▸ TASK BRIEF:
Reproduce exactly the line with "<li>initialFilterCriteriaIDs: [guid()] &lt;&lt;FK&gt;&gt;</li>" and all the lines beneath it, stopping only at the end of the material.

▸ RECORDS FOR THE EXERCISE:
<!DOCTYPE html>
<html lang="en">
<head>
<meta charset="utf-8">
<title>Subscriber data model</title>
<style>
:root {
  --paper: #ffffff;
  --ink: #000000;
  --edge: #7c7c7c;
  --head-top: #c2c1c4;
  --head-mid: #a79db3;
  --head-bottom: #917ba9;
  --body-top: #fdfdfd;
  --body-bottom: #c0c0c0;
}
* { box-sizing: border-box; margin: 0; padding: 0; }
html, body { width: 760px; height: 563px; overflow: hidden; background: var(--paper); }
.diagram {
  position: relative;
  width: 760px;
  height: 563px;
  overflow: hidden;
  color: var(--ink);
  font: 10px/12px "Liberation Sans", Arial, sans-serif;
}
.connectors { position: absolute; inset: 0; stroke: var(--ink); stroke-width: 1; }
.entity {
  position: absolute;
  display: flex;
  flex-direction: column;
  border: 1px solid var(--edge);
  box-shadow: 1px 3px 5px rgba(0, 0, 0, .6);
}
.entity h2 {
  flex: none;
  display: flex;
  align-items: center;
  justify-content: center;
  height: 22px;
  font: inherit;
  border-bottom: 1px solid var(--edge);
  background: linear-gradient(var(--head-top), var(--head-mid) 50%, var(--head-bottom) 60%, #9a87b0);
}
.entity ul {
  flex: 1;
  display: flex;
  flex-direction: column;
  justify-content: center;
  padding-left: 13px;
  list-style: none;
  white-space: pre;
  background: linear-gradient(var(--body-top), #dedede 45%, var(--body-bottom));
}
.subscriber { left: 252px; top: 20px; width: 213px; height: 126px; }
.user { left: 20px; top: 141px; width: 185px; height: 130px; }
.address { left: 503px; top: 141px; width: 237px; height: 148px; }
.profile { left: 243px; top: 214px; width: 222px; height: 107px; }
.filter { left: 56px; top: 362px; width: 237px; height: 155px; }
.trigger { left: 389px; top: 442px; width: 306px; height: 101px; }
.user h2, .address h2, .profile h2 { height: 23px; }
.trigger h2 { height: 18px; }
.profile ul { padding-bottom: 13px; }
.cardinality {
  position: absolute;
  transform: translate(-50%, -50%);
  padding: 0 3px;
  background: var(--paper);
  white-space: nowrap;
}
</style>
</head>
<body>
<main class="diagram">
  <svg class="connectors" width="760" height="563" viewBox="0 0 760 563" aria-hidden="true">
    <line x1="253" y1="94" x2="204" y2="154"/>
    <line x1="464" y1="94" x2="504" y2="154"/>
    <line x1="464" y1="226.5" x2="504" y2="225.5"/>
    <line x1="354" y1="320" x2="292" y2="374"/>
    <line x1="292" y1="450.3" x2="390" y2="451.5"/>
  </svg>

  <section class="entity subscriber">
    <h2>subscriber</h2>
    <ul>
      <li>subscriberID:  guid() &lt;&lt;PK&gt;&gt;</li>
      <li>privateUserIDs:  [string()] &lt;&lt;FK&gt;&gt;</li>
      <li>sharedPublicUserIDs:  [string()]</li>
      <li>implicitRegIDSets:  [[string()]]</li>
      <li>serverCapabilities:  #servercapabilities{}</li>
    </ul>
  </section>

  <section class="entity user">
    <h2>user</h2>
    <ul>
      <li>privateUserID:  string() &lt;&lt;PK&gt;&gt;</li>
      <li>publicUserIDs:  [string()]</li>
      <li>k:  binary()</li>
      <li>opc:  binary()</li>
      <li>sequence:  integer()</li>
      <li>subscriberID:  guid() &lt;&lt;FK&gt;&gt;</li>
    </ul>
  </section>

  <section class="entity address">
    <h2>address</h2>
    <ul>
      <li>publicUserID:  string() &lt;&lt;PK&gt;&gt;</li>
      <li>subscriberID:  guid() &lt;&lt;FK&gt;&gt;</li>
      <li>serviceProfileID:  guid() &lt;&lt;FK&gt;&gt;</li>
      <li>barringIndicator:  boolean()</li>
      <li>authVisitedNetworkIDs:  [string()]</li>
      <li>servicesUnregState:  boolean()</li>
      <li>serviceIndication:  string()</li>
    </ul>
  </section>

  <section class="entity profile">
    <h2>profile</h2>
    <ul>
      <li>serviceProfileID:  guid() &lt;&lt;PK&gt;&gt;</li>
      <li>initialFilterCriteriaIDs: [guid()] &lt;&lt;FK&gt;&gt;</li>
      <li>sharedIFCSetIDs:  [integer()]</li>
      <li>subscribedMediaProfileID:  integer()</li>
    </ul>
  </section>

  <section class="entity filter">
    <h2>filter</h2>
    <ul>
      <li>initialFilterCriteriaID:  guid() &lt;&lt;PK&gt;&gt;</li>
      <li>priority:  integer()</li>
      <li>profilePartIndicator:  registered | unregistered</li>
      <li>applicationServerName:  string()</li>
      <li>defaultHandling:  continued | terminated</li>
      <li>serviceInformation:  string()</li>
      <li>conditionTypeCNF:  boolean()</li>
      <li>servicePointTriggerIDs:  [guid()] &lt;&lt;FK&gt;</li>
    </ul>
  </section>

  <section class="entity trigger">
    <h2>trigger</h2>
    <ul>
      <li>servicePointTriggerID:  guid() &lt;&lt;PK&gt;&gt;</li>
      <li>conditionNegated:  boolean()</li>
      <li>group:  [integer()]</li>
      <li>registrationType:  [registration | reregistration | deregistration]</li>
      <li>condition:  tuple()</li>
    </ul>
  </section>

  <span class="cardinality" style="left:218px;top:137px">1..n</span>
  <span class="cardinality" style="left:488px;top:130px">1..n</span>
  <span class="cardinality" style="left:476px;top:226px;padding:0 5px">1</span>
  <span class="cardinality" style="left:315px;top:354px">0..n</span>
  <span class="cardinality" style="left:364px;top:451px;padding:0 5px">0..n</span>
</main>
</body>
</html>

▸ SOLUTION TO THE EXERCISE:
      <li>initialFilterCriteriaIDs: [guid()] &lt;&lt;FK&gt;&gt;</li>
      <li>sharedIFCSetIDs:  [integer()]</li>
      <li>subscribedMediaProfileID:  integer()</li>
    </ul>
  </section>

  <section class="entity filter">
    <h2>filter</h2>
    <ul>
      <li>initialFilterCriteriaID:  guid() &lt;&lt;PK&gt;&gt;</li>
      <li>priority:  integer()</li>
      <li>profilePartIndicator:  registered | unregistered</li>
      <li>applicationServerName:  string()</li>
      <li>defaultHandling:  continued | terminated</li>
      <li>serviceInformation:  string()</li>
      <li>conditionTypeCNF:  boolean()</li>
      <li>servicePointTriggerIDs:  [guid()] &lt;&lt;FK&gt;</li>
    </ul>
  </section>

  <section class="entity trigger">
    <h2>trigger</h2>
    <ul>
      <li>servicePointTriggerID:  guid() &lt;&lt;PK&gt;&gt;</li>
      <li>conditionNegated:  boolean()</li>
      <li>group:  [integer()]</li>
      <li>registrationType:  [registration | reregistration | deregistration]</li>
      <li>condition:  tuple()</li>
    </ul>
  </section>

  <span class="cardinality" style="left:218px;top:137px">1..n</span>
  <span class="cardinality" style="left:488px;top:130px">1..n</span>
  <span class="cardinality" style="left:476px;top:226px;padding:0 5px">1</span>
  <span class="cardinality" style="left:315px;top:354px">0..n</span>
  <span class="cardinality" style="left:364px;top:451px;padding:0 5px">0..n</span>
</main>
</body>
</html>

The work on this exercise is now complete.